Document images with source code:
- Opening Delimiter -
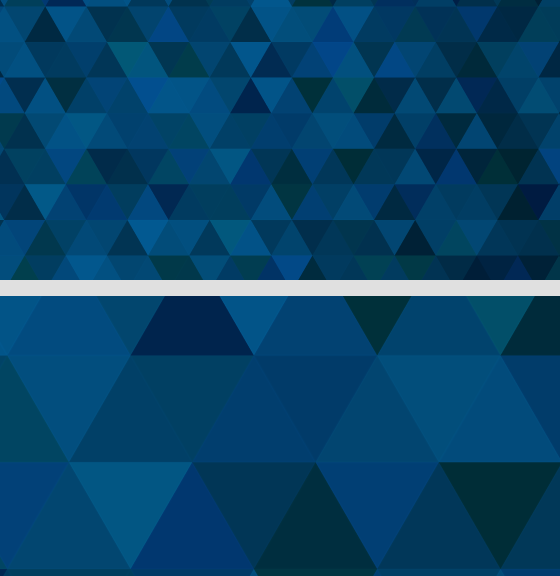
Top: the whole. Bottom: its middle third, enlarged.
Give the GLSL for this background, as a WebGL 1 fragment shader.

```glsl
precision highp float;
// Mosaic of equilateral triangles in deep blues: a skewed lattice splits each
// rhombus into an upward and a downward triangle, and each gets a hashed tone
// on top of broad layered sines that darken the right side.

uniform vec2 u_resolution;

float hash(vec3 id) {
  vec3 k = fract(id * vec3(0.1031, 0.1130, 0.0973));
  k += dot(k, k.yzx + 33.33);
  return fract((k.x + k.y) * k.z);
}

// Flat colour of one triangle from its cell id and its centre
vec3 triangleColor(vec3 id, vec2 centre) {
  float broad = 0.13 * sin(2.0 * centre.x + 0.4)
              + 0.05 * sin(5.0 * centre.y + 3.0 * centre.x);
  float tone = 0.43 + broad + 0.68 * (hash(id + 40.0) - 0.5);
  vec3 color = mix(vec3(0.0, 0.12, 0.19), vec3(0.01, 0.37, 0.60), clamp(tone, 0.0, 1.0));

  // A few triangles lean towards teal or cobalt
  float lean = 2.0 * hash(id.yxz + 91.0) - 1.0;
  return color + lean * lean * lean * vec3(0.0, 0.03, -0.045);
}

// Colour at a point, in units of the canvas height
vec3 mosaic(vec2 p) {
  vec2 origin = vec2(0.1615, 0.4688);
  vec2 size = vec2(0.1468, 0.1271); // triangle side and row height
  vec2 q = (p - origin) / size;
  q.x -= 0.5 * q.y;

  vec2 cell = floor(q);
  vec2 f = q - cell;
  float down = step(1.0, f.x + f.y);
  vec2 middle = cell + mix(vec2(1.0 / 3.0), vec2(2.0 / 3.0), down);
  vec2 centre = origin + size * vec2(middle.x + 0.5 * middle.y, middle.y);
  vec3 color = triangleColor(vec3(cell, down), centre);

  // Faint seam along the triangle sides
  vec2 side = mix(f, 1.0 - f, down);
  float edge = min(min(side.x, side.y), 1.0 - side.x - side.y);
  return color * (1.0 + 0.04 * (1.0 - smoothstep(0.0, 0.015, edge)));
}

void main() {
  // Average a 4 by 4 grid of samples to smooth the edges
  vec3 color = vec3(0.0);
  for (int j = 0; j < 4; j++) {
    for (int i = 0; i < 4; i++) {
      vec2 offset = (vec2(float(i), float(j)) - 1.5) / 4.0;
      color += mosaic((gl_FragCoord.xy + offset) / u_resolution.y);
    }
  }
  gl_FragColor = vec4(color / 16.0, 1.0);
}
```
- Closing Delimiter -
Task to carry out:
Exact reproduction of the entries above is what's needed; images stay out.

Solution:
Top: the whole. Bottom: its middle third, enlarged.
Give the GLSL for this background, as a WebGL 1 fragment shader.

```glsl
precision highp float;
// Mosaic of equilateral triangles in deep blues: a skewed lattice splits each
// rhombus into an upward and a downward triangle, and each gets a hashed tone
// on top of broad layered sines that darken the right side.

uniform vec2 u_resolution;

float hash(vec3 id) {
  vec3 k = fract(id * vec3(0.1031, 0.1130, 0.0973));
  k += dot(k, k.yzx + 33.33);
  return fract((k.x + k.y) * k.z);
}

// Flat colour of one triangle from its cell id and its centre
vec3 triangleColor(vec3 id, vec2 centre) {
  float broad = 0.13 * sin(2.0 * centre.x + 0.4)
              + 0.05 * sin(5.0 * centre.y + 3.0 * centre.x);
  float tone = 0.43 + broad + 0.68 * (hash(id + 40.0) - 0.5);
  vec3 color = mix(vec3(0.0, 0.12, 0.19), vec3(0.01, 0.37, 0.60), clamp(tone, 0.0, 1.0));

  // A few triangles lean towards teal or cobalt
  float lean = 2.0 * hash(id.yxz + 91.0) - 1.0;
  return color + lean * lean * lean * vec3(0.0, 0.03, -0.045);
}

// Colour at a point, in units of the canvas height
vec3 mosaic(vec2 p) {
  vec2 origin = vec2(0.1615, 0.4688);
  vec2 size = vec2(0.1468, 0.1271); // triangle side and row height
  vec2 q = (p - origin) / size;
  q.x -= 0.5 * q.y;

  vec2 cell = floor(q);
  vec2 f = q - cell;
  float down = step(1.0, f.x + f.y);
  vec2 middle = cell + mix(vec2(1.0 / 3.0), vec2(2.0 / 3.0), down);
  vec2 centre = origin + size * vec2(middle.x + 0.5 * middle.y, middle.y);
  vec3 color = triangleColor(vec3(cell, down), centre);

  // Faint seam along the triangle sides
  vec2 side = mix(f, 1.0 - f, down);
  float edge = min(min(side.x, side.y), 1.0 - side.x - side.y);
  return color * (1.0 + 0.04 * (1.0 - smoothstep(0.0, 0.015, edge)));
}

void main() {
  // Average a 4 by 4 grid of samples to smooth the edges
  vec3 color = vec3(0.0);
  for (int j = 0; j < 4; j++) {
    for (int i = 0; i < 4; i++) {
      vec2 offset = (vec2(float(i), float(j)) - 1.5) / 4.0;
      color += mosaic((gl_FragCoord.xy + offset) / u_resolution.y);
    }
  }
  gl_FragColor = vec4(color / 16.0, 1.0);
}
```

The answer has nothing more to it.